Print the data below again in full, exactly as it stands, with no images.

[RECORDS]:

• • • • •

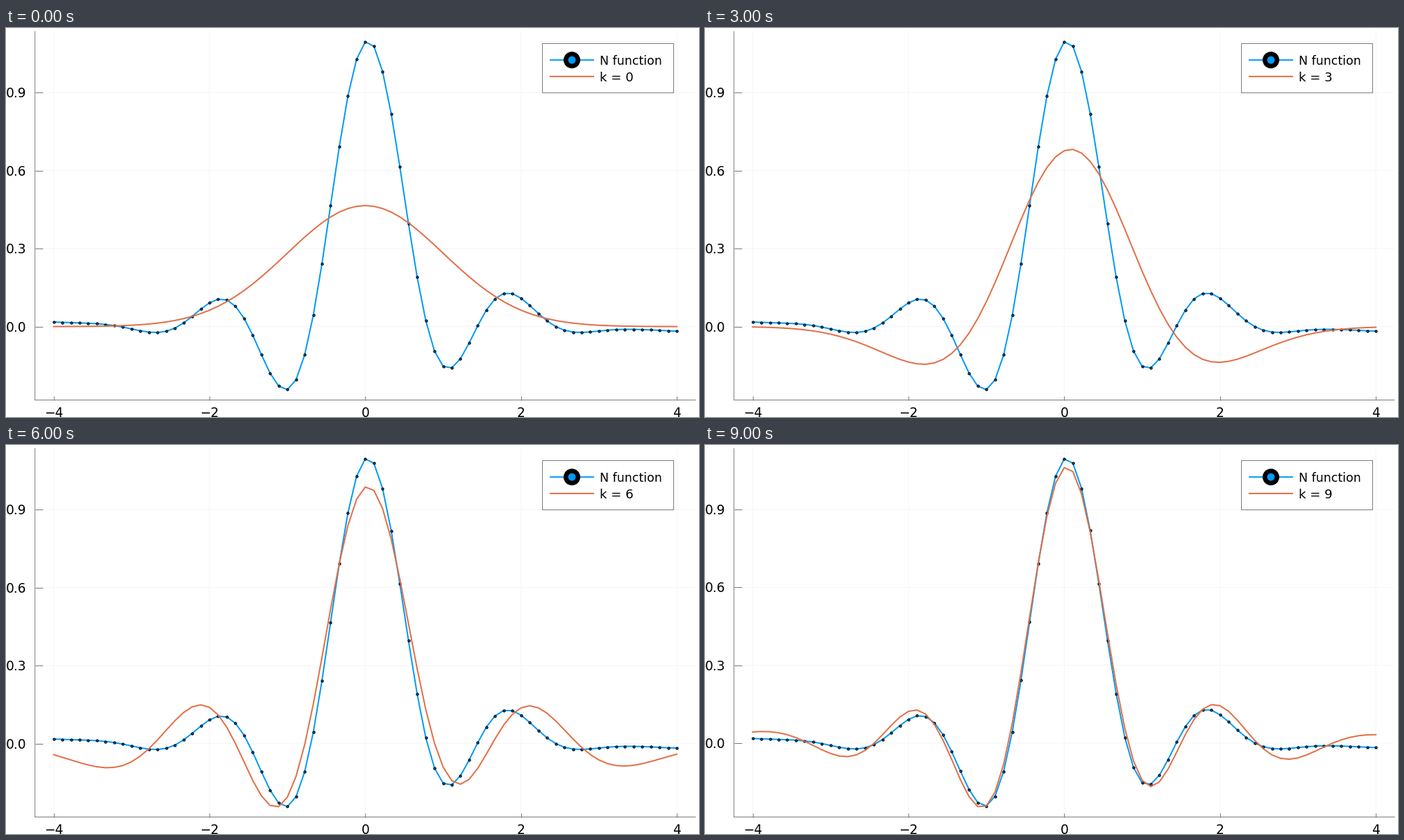
A matplotlib script for the animation above (10 s loop, 998 by 561 pixels).

```python
import numpy as np
import matplotlib.pyplot as plt
from matplotlib.animation import FuncAnimation
from matplotlib.patches import Circle, Rectangle

W, H, DPI = 998, 561, 64
PX = 72 / DPI  # points per pixel
LEFT, RIGHT, TOP, BOTTOM = 41.7, 993, 5, 536.5
BLUE, ORANGE, AXIS, GRID = "#009af9", "#e26f46", "#7c7c7c", "#f6f6f6"
PAD = 0.03
TERMS = 10

plt.rcParams["font.family"] = "DejaVu Sans"


def n_function(x):
    """Short Fourier series on [-4, 4] with a slight linear trend."""
    cosines = [0.1093, 0.2059, 0.1863, 0.2038, 0.2146, 0.1352, 0.0373, 0.0026]
    sines = [0, 0.0312, 0.0249, 0.0212, 0.016, 0.0095, 0.0049, 0.0017]
    angle = np.outer(np.arange(len(cosines)), x) * np.pi / 4
    return cosines @ np.cos(angle) + sines @ np.sin(angle) - 0.0044 * x


def hermite_functions(x, count):
    """Orthonormal Hermite functions of order 0 to count - 1."""
    psi = [np.pi ** -0.25 * np.exp(-x ** 2 / 2)]
    psi.append(np.sqrt(2) * x * psi[0])
    for n in range(2, count):
        psi.append(np.sqrt(2 / n) * x * psi[-1] - np.sqrt((n - 1) / n) * psi[-2])
    return np.array(psi)


x = np.linspace(-4, 4, 73)
signal = n_function(x)
basis = hermite_functions(x, TERMS)

# Project onto the basis with the trapezoid rule, then add term by term
weights = np.full(len(x), x[1] - x[0])
weights[[0, -1]] /= 2
coeffs = basis @ (weights * signal)
partial_sums = np.cumsum(coeffs[:, None] * basis, axis=0)

fig = plt.figure(figsize=(W / DPI, H / DPI), dpi=DPI, facecolor="white")

# Plot area
ax = fig.add_axes([LEFT / W, 1 - BOTTOM / H, (RIGHT - LEFT) / W, (BOTTOM - TOP) / H])
x_ticks, y_ticks = range(-4, 5, 2), (0, 0.3, 0.6, 0.9)
ax.set_xlim(-4 - 8 * PAD, 4 + 8 * PAD)
ax.set_xticks(x_ticks)
ax.set_yticks(y_ticks)
ax.set_axisbelow(True)
ax.grid(color=GRID, lw=PX, snap=False)
ax.tick_params(direction="in", color=AXIS, width=PX,
               labelbottom=False, labelleft=False)
ax.tick_params(axis="x", length=6 * PX)
ax.tick_params(axis="y", length=11 * PX)
for side, spine in ax.spines.items():
    spine.set_visible(side in ("left", "bottom"))
    spine.set(color=AXIS, lw=PX, snap=False)


def tick_label(text, xy, coords, offset, ha):
    ax.annotate(text, xy, xycoords=coords, xytext=offset,
                textcoords="offset pixels", ha=ha, va="baseline",
                fontsize=18.6 * PX, annotation_clip=False)


for t in x_ticks:
    tick_label(str(t).replace("-", "\u2212"), (t, 0),
               ax.get_xaxis_transform(), (0, -24.5), "center")
for t in y_ticks:
    tick_label(f"{t:.1f}", (0, t), ax.get_yaxis_transform(), (-12.2, -7), "right")

ax.plot(x, signal, color=BLUE, lw=2 * PX, marker="o", ms=3 * PX,
        mec="black", mew=1.3 * PX)
curve, = ax.plot(x, partial_sums[0], color=ORANGE, lw=2 * PX)

# Legend, laid out in pixels
key = fig.add_axes([0, 0, 1, 1])
key.set(xlim=(0, W), ylim=(H, 0))
key.axis("off")
key.add_patch(Rectangle((772.5, 22.5), 189, 71, fc="white", ec=AXIS,
                        lw=PX, snap=False))
for y, color in ((46.2, BLUE), (69.9, ORANGE)):
    key.plot([783, 847], [y, y], color=color, lw=2 * PX,
             solid_capstyle="butt", snap=False)
key.add_patch(Circle((815, 46.2), 8.75, fc=BLUE, ec="black", lw=6.5 * PX, zorder=3))
key.text(855.5, 52.8, "N function", fontsize=17.4 * PX, va="baseline")
label = key.text(855.5, 76.8, "", fontsize=18.2 * PX, va="baseline")


def update(k):
    y = partial_sums[k]
    curve.set_ydata(y)
    label.set_text(f"k = {k}")
    low = min(signal.min(), y.min())
    high = max(signal.max(), y.max())
    margin = PAD * (high - low)
    ax.set_ylim(low - margin, high + margin)
    return curve, label


anim = FuncAnimation(fig, update, frames=TERMS, interval=1000, repeat=True)
plt.show()
```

• • • • •

[YOUR RESPONSE]:
A matplotlib script for the animation above (10 s loop, 998 by 561 pixels).

```python
import numpy as np
import matplotlib.pyplot as plt
from matplotlib.animation import FuncAnimation
from matplotlib.patches import Circle, Rectangle

W, H, DPI = 998, 561, 64
PX = 72 / DPI  # points per pixel
LEFT, RIGHT, TOP, BOTTOM = 41.7, 993, 5, 536.5
BLUE, ORANGE, AXIS, GRID = "#009af9", "#e26f46", "#7c7c7c", "#f6f6f6"
PAD = 0.03
TERMS = 10

plt.rcParams["font.family"] = "DejaVu Sans"


def n_function(x):
    """Short Fourier series on [-4, 4] with a slight linear trend."""
    cosines = [0.1093, 0.2059, 0.1863, 0.2038, 0.2146, 0.1352, 0.0373, 0.0026]
    sines = [0, 0.0312, 0.0249, 0.0212, 0.016, 0.0095, 0.0049, 0.0017]
    angle = np.outer(np.arange(len(cosines)), x) * np.pi / 4
    return cosines @ np.cos(angle) + sines @ np.sin(angle) - 0.0044 * x


def hermite_functions(x, count):
    """Orthonormal Hermite functions of order 0 to count - 1."""
    psi = [np.pi ** -0.25 * np.exp(-x ** 2 / 2)]
    psi.append(np.sqrt(2) * x * psi[0])
    for n in range(2, count):
        psi.append(np.sqrt(2 / n) * x * psi[-1] - np.sqrt((n - 1) / n) * psi[-2])
    return np.array(psi)


x = np.linspace(-4, 4, 73)
signal = n_function(x)
basis = hermite_functions(x, TERMS)

# Project onto the basis with the trapezoid rule, then add term by term
weights = np.full(len(x), x[1] - x[0])
weights[[0, -1]] /= 2
coeffs = basis @ (weights * signal)
partial_sums = np.cumsum(coeffs[:, None] * basis, axis=0)

fig = plt.figure(figsize=(W / DPI, H / DPI), dpi=DPI, facecolor="white")

# Plot area
ax = fig.add_axes([LEFT / W, 1 - BOTTOM / H, (RIGHT - LEFT) / W, (BOTTOM - TOP) / H])
x_ticks, y_ticks = range(-4, 5, 2), (0, 0.3, 0.6, 0.9)
ax.set_xlim(-4 - 8 * PAD, 4 + 8 * PAD)
ax.set_xticks(x_ticks)
ax.set_yticks(y_ticks)
ax.set_axisbelow(True)
ax.grid(color=GRID, lw=PX, snap=False)
ax.tick_params(direction="in", color=AXIS, width=PX,
               labelbottom=False, labelleft=False)
ax.tick_params(axis="x", length=6 * PX)
ax.tick_params(axis="y", length=11 * PX)
for side, spine in ax.spines.items():
    spine.set_visible(side in ("left", "bottom"))
    spine.set(color=AXIS, lw=PX, snap=False)


def tick_label(text, xy, coords, offset, ha):
    ax.annotate(text, xy, xycoords=coords, xytext=offset,
                textcoords="offset pixels", ha=ha, va="baseline",
                fontsize=18.6 * PX, annotation_clip=False)


for t in x_ticks:
    tick_label(str(t).replace("-", "\u2212"), (t, 0),
               ax.get_xaxis_transform(), (0, -24.5), "center")
for t in y_ticks:
    tick_label(f"{t:.1f}", (0, t), ax.get_yaxis_transform(), (-12.2, -7), "right")

ax.plot(x, signal, color=BLUE, lw=2 * PX, marker="o", ms=3 * PX,
        mec="black", mew=1.3 * PX)
curve, = ax.plot(x, partial_sums[0], color=ORANGE, lw=2 * PX)

# Legend, laid out in pixels
key = fig.add_axes([0, 0, 1, 1])
key.set(xlim=(0, W), ylim=(H, 0))
key.axis("off")
key.add_patch(Rectangle((772.5, 22.5), 189, 71, fc="white", ec=AXIS,
                        lw=PX, snap=False))
for y, color in ((46.2, BLUE), (69.9, ORANGE)):
    key.plot([783, 847], [y, y], color=color, lw=2 * PX,
             solid_capstyle="butt", snap=False)
key.add_patch(Circle((815, 46.2), 8.75, fc=BLUE, ec="black", lw=6.5 * PX, zorder=3))
key.text(855.5, 52.8, "N function", fontsize=17.4 * PX, va="baseline")
label = key.text(855.5, 76.8, "", fontsize=18.2 * PX, va="baseline")


def update(k):
    y = partial_sums[k]
    curve.set_ydata(y)
    label.set_text(f"k = {k}")
    low = min(signal.min(), y.min())
    high = max(signal.max(), y.max())
    margin = PAD * (high - low)
    ax.set_ylim(low - margin, high + margin)
    return curve, label


anim = FuncAnimation(fig, update, frames=TERMS, interval=1000, repeat=True)
plt.show()
```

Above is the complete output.